Bees

A metallic green sweat bee sits in a case among other species at Associate Professor Gerardo Camilo's Saint Louis University lab.
Carolina Hidalgo | St. Louis Public Radio

In a community garden in central St. Louis, Saint Louis University biologist Gerardo Camilo walked methodically, scanning the plants while holding a butterfly net. Then, he stopped and stared intently at a patch of impatiens. 

He was pursuing a bee that was weaving in between the stems of the flowers. In one fell swoop, he swung the net down and clutched the net with a fist to trap the bee inside. He examined his captive with a quizzical expression. 

"Wow! I have never seen this in my life," Camilo said. "What the hell are you?"

Camilo and other scientists have found that bee populations are abundant and very diverse in urban areas, compared to rural areas, a finding that could help save endangered bees, important pollinators.

Ed Spevak / Saint Louis Zoo

Monsanto will continue selling soybean seeds coated with pesticides that have been linked to honey bee deaths, even though the U.S. Environmental Protection Agency found the seeds do not improve yields.

The seeds in question are treated with a class of chemicals called neonicotinoids, which are chemically similar to nicotine.

Most of Missouri's native bees are thriving

Oct 29, 2013
Coneflower bee, Andrena helianthiformis.
Mike Arduser | Missouri Department of Conservation
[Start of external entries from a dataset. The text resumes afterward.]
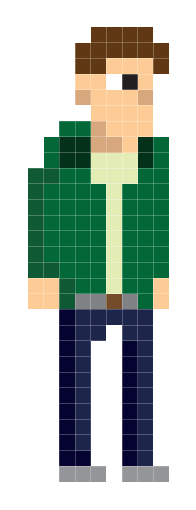
<!DOCTYPE html>
<html lang="en">
<head>
<meta charset="utf-8">
<title>Pixel character</title>
<style>
:root {
  --paper: #ffffff;
  --hair: #603813;
  --skin: #fdcb95;
  --skin-shade: #d7a77e;
  --pupil: #231f20;
  --jacket: #036838;
  --jacket-side: #0f5a34;
  --jacket-dark: #033119;
  --shirt: #e4ecb6;
  --belt: #808285;
  --buckle: #754c29;
  --jeans: #1d254a;
  --jeans-dark: #05032f;
  --shoe: #939598;
  --seam: rgba(255, 255, 255, .24);
}
html, body { margin: 0; background: var(--paper); overflow: hidden; }
.canvas { display: block; width: 196px; height: 510px; }
.hair { fill: var(--hair); }
.skin { fill: var(--skin); }
.skin-shade { fill: var(--skin-shade); }
.eye { fill: var(--paper); }
.pupil { fill: var(--pupil); }
.jacket { fill: var(--jacket); }
.jacket-side { fill: var(--jacket-side); }
.jacket-dark { fill: var(--jacket-dark); }
.shirt { fill: var(--shirt); }
.belt { fill: var(--belt); }
.buckle { fill: var(--buckle); }
.jeans { fill: var(--jeans); }
.jeans-dark { fill: var(--jeans-dark); }
.shoe { fill: var(--shoe); }
.seams { fill: none; stroke: var(--seam); stroke-width: 1px; }
.seams path { vector-effect: non-scaling-stroke; }
</style>
</head>
<body>
<svg class="canvas" viewBox="0 0 196 510" role="img" aria-label="Pixel figure of a brown-haired man in a green jacket and dark jeans">
  <defs>
    <clipPath id="silhouette">
      <path d="M4 0H8V1H9V3H8V7H9V18H8V28H9V29H6V19H5V20H4V28H5V29H2V18H0V9H1V7H2V6H4V5H3V1H4Z"/>
    </clipPath>
  </defs>
  <svg x="28" y="27" width="141" height="455" viewBox="0 0 9 29" preserveAspectRatio="none" shape-rendering="crispEdges">
    <g id="head">
      <path class="skin" d="M5 2H8V8H4V5H3V3H5Z"/>
      <path class="hair" d="M4 0H8V1H9V3H8V2H5V3H3V1H4Z"/>
      <rect class="eye" x="5" y="3" width="1" height="1"/>
      <rect class="pupil" x="6" y="3" width="1" height="1"/>
      <path class="skin-shade" d="M3 4H4V5H3ZM7 4H8V5H7ZM4 6H5V7H6V8H4Z"/>
    </g>
    <g id="jacket">
      <path class="jacket" d="M2 6H4V8H7V7H9V16H8V18H2V16H0V9H1V7H2Z"/>
      <path class="skin" d="M6 7H7V8H6Z"/>
      <path class="jacket-side" d="M0 9H2V10H1V15H2V16H0ZM2 16H3V18H2Z"/>
      <path class="jacket-dark" d="M2 7H4V9H2ZM7 7H8V9H7Z"/>
      <path class="shirt" d="M4 8H7V10H6V17H5V10H4Z"/>
    </g>
    <g id="hands">
      <rect class="skin" x="0" y="16" width="2" height="2"/>
      <rect class="skin" x="8" y="16" width="1" height="2"/>
    </g>
    <g id="belt">
      <rect class="belt" x="3" y="17" width="4" height="1"/>
      <rect class="buckle" x="5" y="17" width="1" height="1"/>
    </g>
    <g id="jeans">
      <path class="jeans" d="M2 18H8V28H6V19H5V20H4V28H2Z"/>
      <path class="jeans-dark" d="M2 18H3V27H4V28H2ZM6 20H7V28H6Z"/>
    </g>
    <g id="shoes">
      <rect class="shoe" x="2" y="28" width="3" height="1"/>
      <rect class="shoe" x="6" y="28" width="3" height="1"/>
    </g>
    <g class="seams" clip-path="url(#silhouette)">
      <path d="M1 0V29M2 0V29M3 0V29M4 0V29M5 0V29M6 0V29M7 0V29M8 0V29"/>
      <path d="M0 1H9M0 2H9M0 3H9M0 4H9M0 5H9M0 6H9M0 7H9M0 8H9M0 9H9M0 10H9M0 11H9M0 12H9M0 13H9M0 14H9M0 15H9M0 16H9M0 17H9M0 18H9M0 19H9M0 20H9M0 21H9M0 22H9M0 23H9M0 24H9M0 25H9M0 26H9M0 27H9M0 28H9"/>
    </g>
  </svg>
</svg>
</body>
</html>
This article first appeared in the St. Louis Beacon: If you visit one of Missouri’s native prairies when the coneflowers are blooming, you will see plenty of bees buzzing around them. You may not realize that some of these bees are a single species that collects pollen only from the pale purple coneflower and only on native prairie. This coneflower specialist flies for just a few weeks each year, collecting the pollen to feed its offspring until the coneflower blooms again.